The stage lights turn on and everyone takes their seat and adjusts their stand; the moment is finally here. We raise our instruments and take our first deep breath; everyone hears our director’s mantra in their head, “one, two…breathe…” Currently, we’re warming-up, but the pressure is on, and everyone’s aware of it; this is just the beginning. Our picture is taken and the warm-up is done; it is time to perform. We had finally made it to the 2012 Music for All National Concert Band Festival.
This year, my band, the Union High School Wind Ensemble, was chosen to perform at the prestigious band festival in Indianapolis, Indiana.
â–º QUARTER FINALIST 2012 TEEN TRAVEL WRITING SCHOLARSHIP
Only fourteen bands in the nation were chosen to attend this March event. We played for some of the toughest adjudicators and heard many exceptional ensembles. After performing in Indianapolis, I learned it is best to view disappointing moments from a larger perspective and that hard work and dedication can lead to the greatest of feats.
Our band dedicated countless hours before the school year, after school, and during the weekends to rehearsing. Every little detail was mulled over, corrected, and played until it was flawless. Our band director chose difficult songs, wanting to push us to our absolute limit, yet expected nothing less than perfection. At times I would become frustrated with the music; I would practice a run repeatedly, but never quite get it down. However, we rehearsed rigorously in hopes that it would pay off in the end. By the time we reached the performance, we were filled with nervousness and excitement. We began our first piece, National Game, and had our best performance of the year.
With one down, we dove into our next two pieces then reached the daunting Molly On the Shore; a piece in which I had a small part that I played with my section leader. The part was simple and easy, but when it came time for me to play everything was off. My breathing, tone, and intonation were all poor. It was not noticeable in the recording, but I continued to feel downcast. How could I mess up something so simple? In the end, I realized that I needed to look at the situation from a different perspective. I could not let one, ten measure part ruin the whole experience for me. This was a once-in-a-lifetime experience and to do so would be a monumental mistake. Instead, I should focus on our overall performance and what I excelled at personally.
Reflecting on the performance, I became aware of how our hard work and dedication led us to giving the best performance of our high school careers. Not once during our 45-minute set did we tire out. Our stoic, and somewhat intimidating, band director cried after we played. The adjudicators were so impressed they left their desks to congratulate our director on his outstanding achievements. In short, we achieved everything we wanted and more. I learned that working to be the best one can be will reap benefits and pay off in the end. No one can take that feeling of gratification away.

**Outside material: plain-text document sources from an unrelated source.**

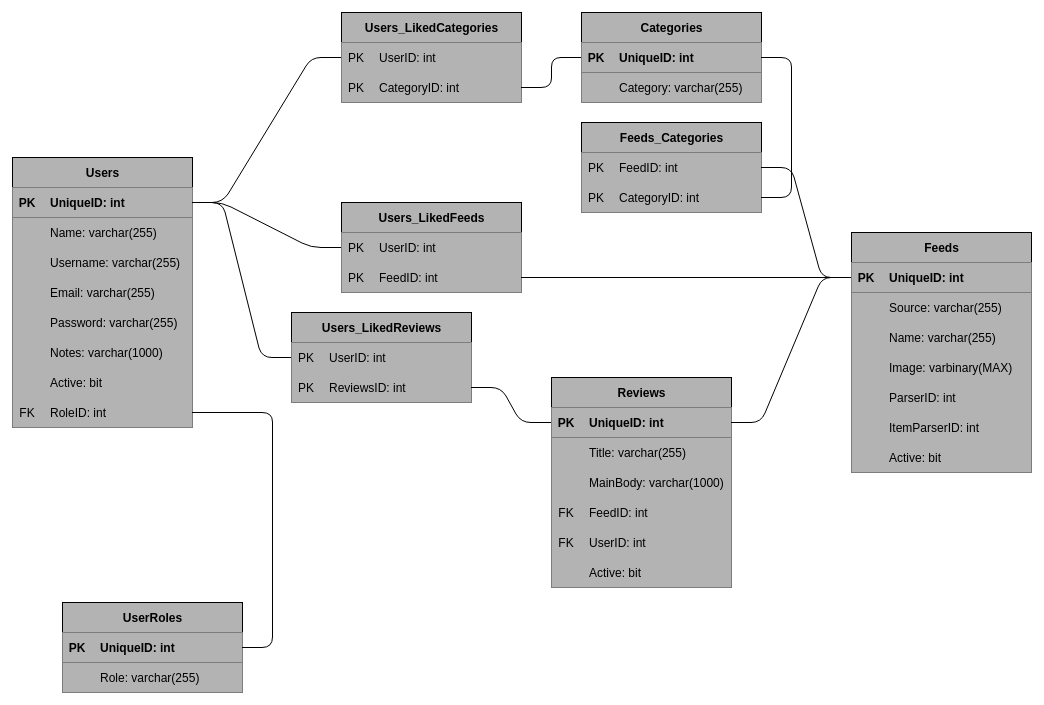
<!DOCTYPE html>
<html lang="en">
<head>
<meta charset="utf-8">
<title>Feed reader database schema</title>
<style>
:root {
  --paper: #ffffff;
  --fill: #b3b3b3;
  --ink: #000000;
  --rule: #7d7d7d;
}
* { box-sizing: border-box; margin: 0; padding: 0; }
html, body { width: 1044px; height: 705px; overflow: hidden; background: var(--paper); }
.schema {
  position: relative;
  width: 1044px;
  height: 705px;
  font: 12px/14px "Liberation Sans", Arial, sans-serif;
  color: var(--ink);
}
.relations { position: absolute; inset: 0; fill: none; stroke: var(--ink); stroke-width: 1; }
.entity {
  position: absolute;
  left: var(--x);
  top: var(--y);
  width: 181px;
  background: var(--fill);
}
.entity h2 {
  display: flex;
  align-items: center;
  justify-content: center;
  height: 30px;
  border: 1px solid var(--ink);
  border-bottom: 0;
  font-size: 12px;
  font-weight: bold;
}
.fields {
  list-style: none;
  border: 1px solid var(--rule);
  border-top: 0;
}
.fields li {
  display: flex;
  align-items: center;
  height: 30px;
  border-top: 1px solid transparent;
  white-space: nowrap;
}
.fields li:first-child, .fields .primary + li { border-top-color: var(--rule); }
.fields b { width: 28px; margin-right: 9px; font-weight: inherit; text-align: center; }
.primary { font-weight: bold; }
.users { --x: 12px; --y: 157px; }
.liked-categories { --x: 341px; --y: 12px; }
.categories { --x: 581px; --y: 12px; }
.feeds-categories { --x: 581px; --y: 122px; }
.liked-feeds { --x: 341px; --y: 202px; }
.liked-reviews { --x: 291px; --y: 312px; }
.feeds { --x: 851px; --y: 232px; }
.reviews { --x: 551px; --y: 377px; }
.user-roles { --x: 62px; --y: 602px; }
</style>
</head>
<body>
<main class="schema">
  <section class="entity users">
    <h2>Users</h2>
    <ul class="fields">
      <li class="primary"><b>PK</b>UniqueID: int</li>
      <li><b></b>Name: varchar(255)</li>
      <li><b></b>Username: varchar(255)</li>
      <li><b></b>Email: varchar(255)</li>
      <li><b></b>Password: varchar(255)</li>
      <li><b></b>Notes: varchar(1000)</li>
      <li><b></b>Active: bit</li>
      <li><b>FK</b>RoleID: int</li>
    </ul>
  </section>

  <section class="entity liked-categories">
    <h2>Users_LikedCategories</h2>
    <ul class="fields">
      <li><b>PK</b>UserID: int</li>
      <li><b>PK</b>CategoryID: int</li>
    </ul>
  </section>

  <section class="entity categories">
    <h2>Categories</h2>
    <ul class="fields">
      <li class="primary"><b>PK</b>UniqueID: int</li>
      <li><b></b>Category: varchar(255)</li>
    </ul>
  </section>

  <section class="entity feeds-categories">
    <h2>Feeds_Categories</h2>
    <ul class="fields">
      <li><b>PK</b>FeedID: int</li>
      <li><b>PK</b>CategoryID: int</li>
    </ul>
  </section>

  <section class="entity liked-feeds">
    <h2>Users_LikedFeeds</h2>
    <ul class="fields">
      <li><b>PK</b>UserID: int</li>
      <li><b>PK</b>FeedID: int</li>
    </ul>
  </section>

  <section class="entity liked-reviews">
    <h2>Users_LikedReviews</h2>
    <ul class="fields">
      <li><b>PK</b>UserID: int</li>
      <li><b>PK</b>ReviewsID: int</li>
    </ul>
  </section>

  <section class="entity feeds">
    <h2>Feeds</h2>
    <ul class="fields">
      <li class="primary"><b>PK</b>UniqueID: int</li>
      <li><b></b>Source: varchar(255)</li>
      <li><b></b>Name: varchar(255)</li>
      <li><b></b>Image: varbinary(MAX)</li>
      <li><b></b>ParserID: int</li>
      <li><b></b>ItemParserID: int</li>
      <li><b></b>Active: bit</li>
    </ul>
  </section>

  <section class="entity reviews">
    <h2>Reviews</h2>
    <ul class="fields">
      <li class="primary"><b>PK</b>UniqueID: int</li>
      <li><b></b>Title: varchar(255)</li>
      <li><b></b>MainBody: varchar(1000)</li>
      <li><b>FK</b>FeedID: int</li>
      <li><b>FK</b>UserID: int</li>
      <li><b></b>Active: bit</li>
    </ul>
  </section>

  <section class="entity user-roles">
    <h2>UserRoles</h2>
    <ul class="fields">
      <li class="primary"><b>PK</b>UniqueID: int</li>
      <li><b></b>Role: varchar(255)</li>
    </ul>
  </section>

  <svg class="relations" width="1044" height="705" viewBox="0 0 1044 705" aria-hidden="true">
    <path id="users-to-liked-categories" d="M192 202.5H212Q222 202.5 228 194L306 66Q311 57.5 321 57.5H341"/>
    <path id="users-to-liked-feeds" d="M192 202.5H212Q222 202.5 231 207L302 243Q311 247.5 321 247.5H341"/>
    <path id="users-to-liked-reviews" d="M192 202.5H212Q222 202.5 225 212L259 348Q262 357.5 272 357.5H291"/>
    <path id="users-to-roles" d="M192 412.5H262Q272.5 412.5 272.5 422V637Q272.5 647.5 262 647.5H242"/>
    <path id="liked-categories-to-categories" d="M521 87.5H541Q551.5 87.5 551.5 78V67Q551.5 57.5 561 57.5H581"/>
    <path id="categories-to-feeds-categories" d="M761 57.5H781Q791.5 57.5 791.5 67V187Q791.5 197.5 781 197.5H761"/>
    <path id="feeds-categories-to-feeds" d="M761 167.5H781Q791 167.5 794 177L819 268Q822 277.5 831 277.5H851"/>
    <path id="liked-feeds-to-feeds" d="M521 277.5H851"/>
    <path id="liked-reviews-to-reviews" d="M471 387.5H491Q501 387.5 506 396L516 414Q521 422.5 531 422.5H551"/>
    <path id="reviews-to-feeds" d="M731 422.5H751Q761 422.5 765 413L818 287Q822 277.5 831 277.5H851"/>
  </svg>
</main>
</body>
</html>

Traveling and playing at the national concert band festival was the most educational and rewarding trip I have taken. The stress, nerves, and exhilaration I felt depicted the many emotions felt. I determined that frustrating moments cannot define an experience and learned about the honors of dedication. As we finished the last measure of our program, the realization struck me, we had done it.